While New Jersey has tons of mosquitoes, only two species are capable of carrying the virus from person to person. And those mosquitoes have a limited flying range of only a few hundred yards, according to Rutgers entomologist Dina Fonseca, a professor in the entomology department.

The main culprit, the Aedes Aegypti mosquito, is considered a “weak flyer,” she said. “If females emerge from a container, mate, find a blood meal and then also a place to lay their eggs in a single yard, they may never move any farther.”

That means Zika-bearing mosquitoes aren’t “flying here” like something out of a Pixar movie. While there have been nearly 60 cases in New Jersey of people who came down with the Zika illness after they returned from regions where Zika is spreading, an infected person would likely have to be a family member or neighbor – someone in close proximity – in order to be able to pass it along to someone else.

Most Zika transmission takes place this way: human-mosquito-human. (The exception is sexual transmission; more on that later.) That makes the virus far more controllable than something like West Nile, health experts say, because West Nile transmission is mosquito-bird-mosquito-human.

We have no control over where birds fly, but people who have been diagnosed with Zika can be instructed to avoid getting bitten by a mosquito so the virus doesn’t spread.

The small flight range means you can reduce your chance of getting bitten at home by Zika-bearing species of mosquitoes by a few maintenance steps for your house and neighborhood.

You – or better yet, another family member – can do a weekly check of your property to eliminate all standing water, where the Zika-type mosquitoes lay eggs. That means flower pots, corrugated rainwater pipes, puddles on grill covers, and the classic old tire.

2. Be the neighborhood busybody

Fonseca even suggests talking with your neighbors about standing water on their properties as well.

Even if your neighbor is insistent on keeping her bird bath full of water, changing out the water every 7 days will thwart the breeding cycle, according to Fonseca.

3. Embrace air-conditioning 

Another quick fix is to make the inside of your house a mosquito-free environment by fixing any holes in screens (naturally) and by making use of air conditioning.

Good ol’ AC makes the air too dry for mosquitoes, so even if one gets into your house or apartment, it isn’t going to survive for long.

4. Make some informed decisions about chemicals

Using mosquito repellant is an obvious strategy – but one that causes angst among those pregnant women who want to shun strong chemicals during their pregnancy.

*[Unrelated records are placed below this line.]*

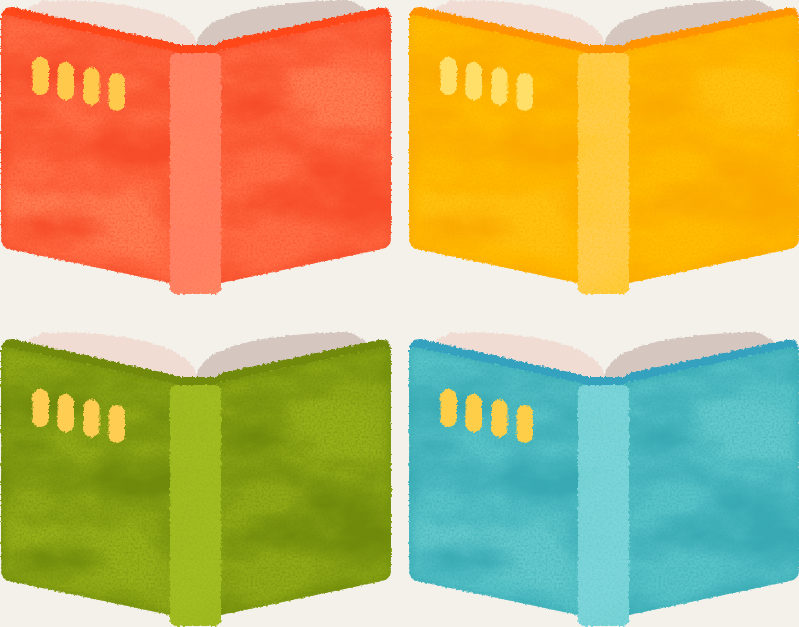
<!DOCTYPE html>
<html lang="en">
<head>
<meta charset="utf-8">
<title>Four open books</title>
<style>
:root { --paper: #f4f0ea; --page-left: #f0dcd2; --page-right: #d5c7c0; }
html, body { margin: 0; background: var(--paper); overflow: hidden; }
svg { display: block; width: 799px; height: 627px; }
.red { --cover: #ff6d45; --shade: #f74d2a; --light: #ff8c5e; --edge: #ff4719; --spine: #ff8166; --label: #ffca4b; }
.yellow { --cover: #ffbc00; --shade: #fba900; --light: #ffc81a; --edge: #ff9400; --spine: #ffcd50; --label: #ffdf68; }
.green { --cover: #8fa917; --shade: #708b0c; --light: #9db71e; --edge: #718a0b; --spine: #a2bd22; --label: #ffcd52; }
.blue { --cover: #58c3c8; --shade: #39aab4; --light: #6fd0d1; --edge: #34a2bf; --spine: #7dd5da; --label: #ffce48; }
.page-left { fill: var(--page-left); }
.page-right { fill: var(--page-right); }
.edge { fill: var(--edge); }
.cover { fill: var(--cover); }
.shade { fill: var(--shade); }
.light { fill: var(--light); }
.rim { fill: none; stroke: var(--shade); stroke-width: 6; opacity: .6; }
.spine { fill: var(--spine); }
.label { fill: var(--label); }
.wash { fill: var(--light); opacity: .5; }
</style>
</head>
<body>
<svg viewBox="0 0 799 627" role="img" aria-label="Four open books in red, yellow, green and blue">
  <defs>
    <filter id="rough" filterUnits="userSpaceOnUse" x="-6" y="-6" width="404" height="306" color-interpolation-filters="sRGB">
      <feTurbulence type="fractalNoise" baseFrequency="0.35" numOctaves="2" seed="4"/>
      <feDisplacementMap in="SourceGraphic" scale="4" xChannelSelector="R" yChannelSelector="G"/>
    </filter>
    <filter id="blotch" filterUnits="userSpaceOnUse" x="-6" y="-6" width="404" height="306" color-interpolation-filters="sRGB">
      <feTurbulence type="fractalNoise" baseFrequency="0.01 0.018" numOctaves="4" seed="9"/>
      <feColorMatrix values="0 0 0 0 0  0 0 0 0 0  0 0 0 0 0  2.6 0 0 0 -1" result="clouds"/>
      <feComposite in="SourceGraphic" in2="clouds" operator="in"/>
    </filter>
    <filter id="grain" filterUnits="userSpaceOnUse" x="-6" y="-6" width="404" height="306" color-interpolation-filters="sRGB">
      <feTurbulence type="fractalNoise" baseFrequency="0.45" numOctaves="2" seed="21"/>
      <feColorMatrix values="0 0 0 0 0  0 0 0 0 0  0 0 0 0 0  0 2.4 0 0 -0.95" result="specks"/>
      <feComposite in="SourceGraphic" in2="specks" operator="in"/>
    </filter>
    <filter id="soft" filterUnits="userSpaceOnUse" x="-6" y="-6" width="404" height="306">
      <feGaussianBlur stdDeviation="3"/>
    </filter>
    <filter id="wide-soft" filterUnits="userSpaceOnUse" x="-6" y="-6" width="404" height="306">
      <feGaussianBlur stdDeviation="8 5"/>
    </filter>

    <path id="board" d="M1 22Q2 14 12 16L172 51L178 53H214L221 50L380 16Q390 14 391 22V238Q391 247 382 249L221 283H170L9 249Q1 247 1 238Z"/>
    <clipPath id="board-clip"><use href="#board"/></clipPath>
    <rect id="spine-bar" x="170" y="53" width="51" height="241" rx="7"/>
    <rect id="label-bar" width="16.5" height="38" rx="8.2"/>

    <g id="book">
      <g filter="url(#rough)">
        <path class="page-left" d="M22 11L43 1C100 -2 193 8 197 46L176 48Z"/>
        <path class="page-right" d="M196 47C198 14 262 2 350 0L373 13L215 48Z"/>
        <path class="edge" d="M1 17Q2 6 13 7L170 42L177 45H215L221 41L378 8Q390 6 391 17V60H1Z"/>
        <use href="#board" class="cover"/>
      </g>
      <g clip-path="url(#board-clip)">
        <g class="wash" filter="url(#wide-soft)">
          <path d="M10 190Q80 200 160 186V262L60 238Q20 232 8 206Z"/>
          <path d="M235 208Q270 186 312 208Q270 222 235 208Z"/>
          <path d="M290 70Q340 60 380 80V130Q330 140 290 110Z"/>
        </g>
        <use href="#board" class="shade" filter="url(#blotch)"/>
        <use href="#board" class="rim" filter="url(#soft)"/>
        <use href="#board" class="shade" filter="url(#grain)" opacity=".5"/>
      </g>
      <use href="#spine-bar" class="spine" filter="url(#rough)"/>
      <use href="#spine-bar" class="light" filter="url(#blotch)" opacity=".4"/>
      <use href="#spine-bar" class="cover" filter="url(#grain)" opacity=".4"/>
      <g class="label" filter="url(#rough)">
        <use href="#label-bar" x="32.5" y="57"/>
        <use href="#label-bar" x="57.5" y="62"/>
        <use href="#label-bar" x="83" y="67.5"/>
        <use href="#label-bar" x="108.5" y="73"/>
      </g>
    </g>
  </defs>

  <rect class="background" width="799" height="627" fill="#f4f0ea"/>
  <use href="#book" class="red"/>
  <use href="#book" class="yellow" transform="translate(408 0)"/>
  <use href="#book" class="green" transform="translate(0 332)"/>
  <use href="#book" class="blue" transform="translate(408 332)"/>
</svg>
</body>
</html>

The problem with using insect repellants that don’t rely so heavily on chemicals is that they tend to be less effective, according to tests by Consumer Reports. Their top two products were Sawyer Picaridin and Natrapel 8 Hour, which each contain 20 percent picaridin, and Off! Deepwoods VIII, which contains 25 percent DEET. (They don’t recommend DEET above 25 percent.)

While it found some brands using Oil of Lemon Eucalyptus to be effective, that oil should not be used on children under the age of three, so a pregnant woman with small children would need to use something else for them.

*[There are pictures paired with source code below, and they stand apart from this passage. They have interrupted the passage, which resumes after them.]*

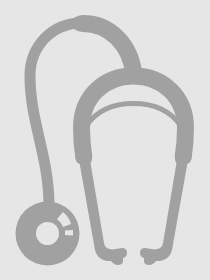
<!DOCTYPE html>
<html lang="en">
<head>
<meta charset="utf-8">
<title>Stethoscope</title>
<style>
:root { --ground: #e6e6e6; --icon: #a1a1a1; }
html, body { margin: 0; width: 210px; height: 280px; overflow: hidden; background: var(--ground); }
svg { display: block; }
.stroke { fill: none; stroke: var(--icon); }
.solid { fill: var(--icon); }
.cutout { fill: var(--ground); }
.shine { fill: none; stroke: var(--ground); stroke-width: 6; }
</style>
</head>
<body>
<svg width="210" height="280" viewBox="0 0 210 280" role="img" aria-label="Stethoscope icon">
  <rect class="cutout" width="210" height="280"/>
  <g id="tube">
    <path class="stroke" stroke-width="11" d="M49 206C49 156 30 122 30 76C30 46 52 23 82 23"/>
    <path class="stroke" stroke-width="17" d="M82 23.5C110 23 130 45 133.500 72"/>
    <path class="solid" d="M74 18Q78 15 84 15V32Q78 32 74 29Z"/>
  </g>
  <g id="headset">
    <path class="stroke" stroke-width="17" stroke-linejoin="round" d="M84 158C82 146 81.500 138 81.500 128C81.500 97 104 76 133.500 76C163 76 185.500 97 185.500 128C185.500 138 185 146 183 158"/>
    <path class="solid" d="M75 154H92V160Q91 164 87 164H81Q77 164 76 160ZM192 154H175V160Q176 164 180 164H186Q190 164 191 160Z"/>
    <path class="stroke" stroke-width="5" d="M86 126C97 110 114 103.500 133.500 103.500C153 103.500 170 110 181 126"/>
    <g id="ear-arm">
      <path class="solid" d="M79 160H90L104 243Q105 249 111 249L113 261Q98 262 95 250Z"/>
      <path class="solid" d="M109 250L122 248Q127 248 127 253Q127 257 123 258V262Q122 265 118 265Q114 265 111 261Z"/>
    </g>
    <use href="#ear-arm" transform="translate(267 0) scale(-1 1)"/>
  </g>
  <g id="chest-piece">
    <circle class="solid" cx="47.500" cy="233.500" r="32"/>
    <circle class="cutout" cx="47.500" cy="233.500" r="11.500"/>
    <path class="cutout" d="M57 219L63 212Q69 217 71 224L63 227Q61 222 57 219ZM65 230.500L73 230V235.500L65 235Z"/>
  </g>
</svg>
</body>
</html>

For what it’s worth, the Environmental Protection Agency has no special precautions for use of any registered product by pregnant or lactating women.

5. Don’t want to spray yourself? Spray your clothing instead

For pregnant women who need to spend some time outdoors, one additional strategy would be to wear a long-sleeved shirt and pants treated with permethrin, the chemical used to destroy head lice.

The EPA website says of the chemical, “Based on our review of scientific studies, there is no evidence of reproductive or developmental effects to mother or child following exposure to permethrin.”

Pre-treated clothing is available for purchase, as is spray for a do-it-yourself project.

Don’t forget safe sex

If your partner has recently traveled to one of the many countries of South or Central America, including the Caribbean, where local transmission of Zika has taken place, he should continue to use a condom upon returning home.

That guideline applies even if he hasn’t felt sick, as the Zika virus causes noticeable symptoms in only one out of every five people it infects. That precaution should continue throughout the pregnancy, the CDC recommends.

Photo by EPA/Zoltan Balogh.